DIRECTIONS: Give the data again exactly, without images.

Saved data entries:

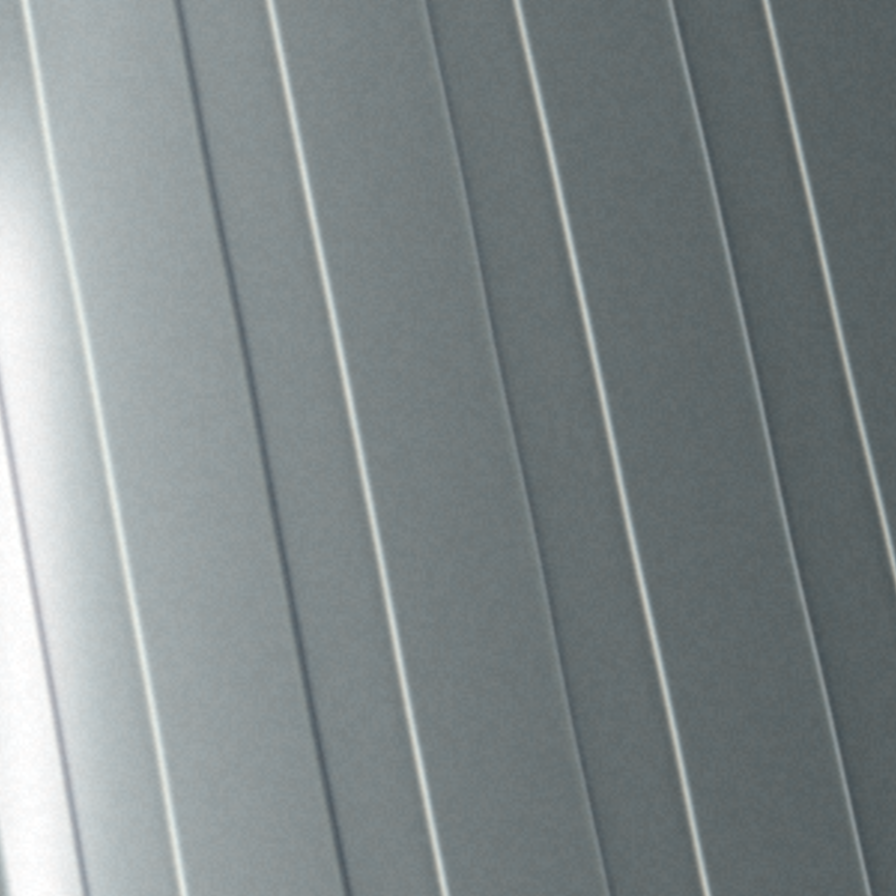
Write a WebGL 1 fragment shader that draws this texture.

```glsl
precision mediump float;
// Brushed grey metal with slanted ribs: each repeat has one bright ridge and
// one thin seam. A slanted, slightly fanned coordinate numbers the repeats,
// and a soft falloff from a glare on the left lights the whole sheet.
uniform vec2 u_resolution;

const float SEAM_OFFSET = 0.62; // seam position within one repeat

float hash(vec2 p) {
  vec3 q = fract(vec3(p.xyx) * 0.1031);
  q += dot(q, q.yzx + 33.33);
  return fract((q.x + q.y) * q.z);
}

float noise(vec2 p) {
  vec2 i = floor(p);
  vec2 f = fract(p);
  f = f * f * (3.0 - 2.0 * f);
  return mix(mix(hash(i), hash(i + vec2(1.0, 0.0)), f.x),
             mix(hash(i + vec2(0.0, 1.0)), hash(i + vec2(1.0, 1.0)), f.x), f.y);
}

float bell(float x, float width) {
  float q = x / width;
  return exp(-q * q);
}

// Width of one repeat; the ribs fan out slightly downwards
float repeatWidth(float down) {
  return 0.276 + 0.016 * down;
}

// Number of repeats to the right of the first ridge
float ribCoord(float x, float down) {
  return (x - 0.026 - 0.180 * down) / repeatWidth(down);
}

// Small sideways drift that differs for every line
float wander(float id, float down) {
  return (noise(vec2(id * 7.3 + 20.0, down * 5.0)) - 0.5) * 0.004;
}

// Broad light: falloff to the right plus a glare that fades near the top
float sheetLight(float x, float down) {
  float d = x - 0.06 * down;
  float light = 0.33 + 0.45 * exp(-2.45 * d);
  light += bell(d + 0.01, 0.06) * mix(-0.13, 0.19, smoothstep(0.0, 0.35, down));
  float corner = smoothstep(-0.012, 0.006, x - 0.18 * (down - 0.93));
  return light * mix(0.65, 1.0, corner);
}

// Cool grey that turns neutral in the highlights
vec3 metalTint(float light) {
  vec3 coolShift = vec3(-0.026, 0.008, 0.014);
  return vec3(light) + coolShift * (1.0 - smoothstep(0.75, 1.0, light));
}

// Seam: a dark groove on the left that turns into a pale edge on the right
vec3 addSeam(vec3 color, float u, float down) {
  float id = floor(u - SEAM_OFFSET + 0.5);
  float d = (u - SEAM_OFFSET - id) * repeatWidth(down) - wander(id + 0.5, down);
  float groove = mix(0.23, 0.03, smoothstep(-1.0, 1.5, id));
  float edge = 0.10 * clamp(id, 0.0, 2.0);
  float shadow = smoothstep(0.0, 0.004, d) * exp(-max(d, 0.0) / 0.022);
  color -= 0.045 * shadow;
  color -= groove * bell(d - 0.001, 0.0048) * vec3(1.0, 0.98, 0.88);
  color -= 0.02 * bell(d - 0.006, 0.004) * vec3(1.1, 1.0, 0.6);
  color += edge * bell(d + 0.001, 0.0034);
  color += 0.02 * bell(d + 0.006, 0.004) * vec3(1.0, 1.0, 0.6);
  return color;
}

// Ridge: pale line with a faint colour fringe, weaker towards the right
vec3 addRidge(vec3 color, float u, float down) {
  float id = floor(u + 0.5);
  float d = (u - id) * repeatWidth(down) - wander(id, down);
  float width = 0.0050 - 0.0003 * id;
  vec3 ridgeColor = vec3(0.91, 0.93, 0.91) - 0.06 * max(id, 0.0);
  float fringe = 0.0003;
  vec3 cover = vec3(bell(d + fringe, width), bell(d, width),
                    bell(d - fringe, width));
  color -= 0.02 * bell(d + 0.010, 0.008);
  float strength = 0.84 + 0.10 * noise(vec2(id * 3.7 + 9.0, down * 14.0));
  return mix(color, ridgeColor, cover * strength);
}

// Fine grain with a trace of colour
vec3 grain(vec2 uv) {
  float fine = noise(uv * 300.0) - 0.5;
  float coarse = noise(uv * 110.0 + 31.0) - 0.5;
  float hue = noise(uv * 150.0 + 67.0) - 0.5;
  return vec3(0.031 * fine + 0.015 * coarse)
       + 0.014 * hue * vec3(1.0, -0.2, -0.8);
}

void main() {
  vec2 uv = gl_FragCoord.xy / u_resolution;
  float down = 1.0 - uv.y;
  float u = ribCoord(uv.x, down);

  vec3 color = metalTint(sheetLight(uv.x, down));
  color = addSeam(color, u, down);
  color = addRidge(color, u, down);
  color += grain(uv);

  gl_FragColor = vec4(clamp(color, 0.0, 1.0), 1.0);
}
```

SOLUTION TO THE EXERCISE:
Write a WebGL 1 fragment shader that draws this texture.

```glsl
precision mediump float;
// Brushed grey metal with slanted ribs: each repeat has one bright ridge and
// one thin seam. A slanted, slightly fanned coordinate numbers the repeats,
// and a soft falloff from a glare on the left lights the whole sheet.
uniform vec2 u_resolution;

const float SEAM_OFFSET = 0.62; // seam position within one repeat

float hash(vec2 p) {
  vec3 q = fract(vec3(p.xyx) * 0.1031);
  q += dot(q, q.yzx + 33.33);
  return fract((q.x + q.y) * q.z);
}

float noise(vec2 p) {
  vec2 i = floor(p);
  vec2 f = fract(p);
  f = f * f * (3.0 - 2.0 * f);
  return mix(mix(hash(i), hash(i + vec2(1.0, 0.0)), f.x),
             mix(hash(i + vec2(0.0, 1.0)), hash(i + vec2(1.0, 1.0)), f.x), f.y);
}

float bell(float x, float width) {
  float q = x / width;
  return exp(-q * q);
}

// Width of one repeat; the ribs fan out slightly downwards
float repeatWidth(float down) {
  return 0.276 + 0.016 * down;
}

// Number of repeats to the right of the first ridge
float ribCoord(float x, float down) {
  return (x - 0.026 - 0.180 * down) / repeatWidth(down);
}

// Small sideways drift that differs for every line
float wander(float id, float down) {
  return (noise(vec2(id * 7.3 + 20.0, down * 5.0)) - 0.5) * 0.004;
}

// Broad light: falloff to the right plus a glare that fades near the top
float sheetLight(float x, float down) {
  float d = x - 0.06 * down;
  float light = 0.33 + 0.45 * exp(-2.45 * d);
  light += bell(d + 0.01, 0.06) * mix(-0.13, 0.19, smoothstep(0.0, 0.35, down));
  float corner = smoothstep(-0.012, 0.006, x - 0.18 * (down - 0.93));
  return light * mix(0.65, 1.0, corner);
}

// Cool grey that turns neutral in the highlights
vec3 metalTint(float light) {
  vec3 coolShift = vec3(-0.026, 0.008, 0.014);
  return vec3(light) + coolShift * (1.0 - smoothstep(0.75, 1.0, light));
}

// Seam: a dark groove on the left that turns into a pale edge on the right
vec3 addSeam(vec3 color, float u, float down) {
  float id = floor(u - SEAM_OFFSET + 0.5);
  float d = (u - SEAM_OFFSET - id) * repeatWidth(down) - wander(id + 0.5, down);
  float groove = mix(0.23, 0.03, smoothstep(-1.0, 1.5, id));
  float edge = 0.10 * clamp(id, 0.0, 2.0);
  float shadow = smoothstep(0.0, 0.004, d) * exp(-max(d, 0.0) / 0.022);
  color -= 0.045 * shadow;
  color -= groove * bell(d - 0.001, 0.0048) * vec3(1.0, 0.98, 0.88);
  color -= 0.02 * bell(d - 0.006, 0.004) * vec3(1.1, 1.0, 0.6);
  color += edge * bell(d + 0.001, 0.0034);
  color += 0.02 * bell(d + 0.006, 0.004) * vec3(1.0, 1.0, 0.6);
  return color;
}

// Ridge: pale line with a faint colour fringe, weaker towards the right
vec3 addRidge(vec3 color, float u, float down) {
  float id = floor(u + 0.5);
  float d = (u - id) * repeatWidth(down) - wander(id, down);
  float width = 0.0050 - 0.0003 * id;
  vec3 ridgeColor = vec3(0.91, 0.93, 0.91) - 0.06 * max(id, 0.0);
  float fringe = 0.0003;
  vec3 cover = vec3(bell(d + fringe, width), bell(d, width),
                    bell(d - fringe, width));
  color -= 0.02 * bell(d + 0.010, 0.008);
  float strength = 0.84 + 0.10 * noise(vec2(id * 3.7 + 9.0, down * 14.0));
  return mix(color, ridgeColor, cover * strength);
}

// Fine grain with a trace of colour
vec3 grain(vec2 uv) {
  float fine = noise(uv * 300.0) - 0.5;
  float coarse = noise(uv * 110.0 + 31.0) - 0.5;
  float hue = noise(uv * 150.0 + 67.0) - 0.5;
  return vec3(0.031 * fine + 0.015 * coarse)
       + 0.014 * hue * vec3(1.0, -0.2, -0.8);
}

void main() {
  vec2 uv = gl_FragCoord.xy / u_resolution;
  float down = 1.0 - uv.y;
  float u = ribCoord(uv.x, down);

  vec3 color = metalTint(sheetLight(uv.x, down));
  color = addSeam(color, u, down);
  color = addRidge(color, u, down);
  color += grain(uv);

  gl_FragColor = vec4(clamp(color, 0.0, 1.0), 1.0);
}
```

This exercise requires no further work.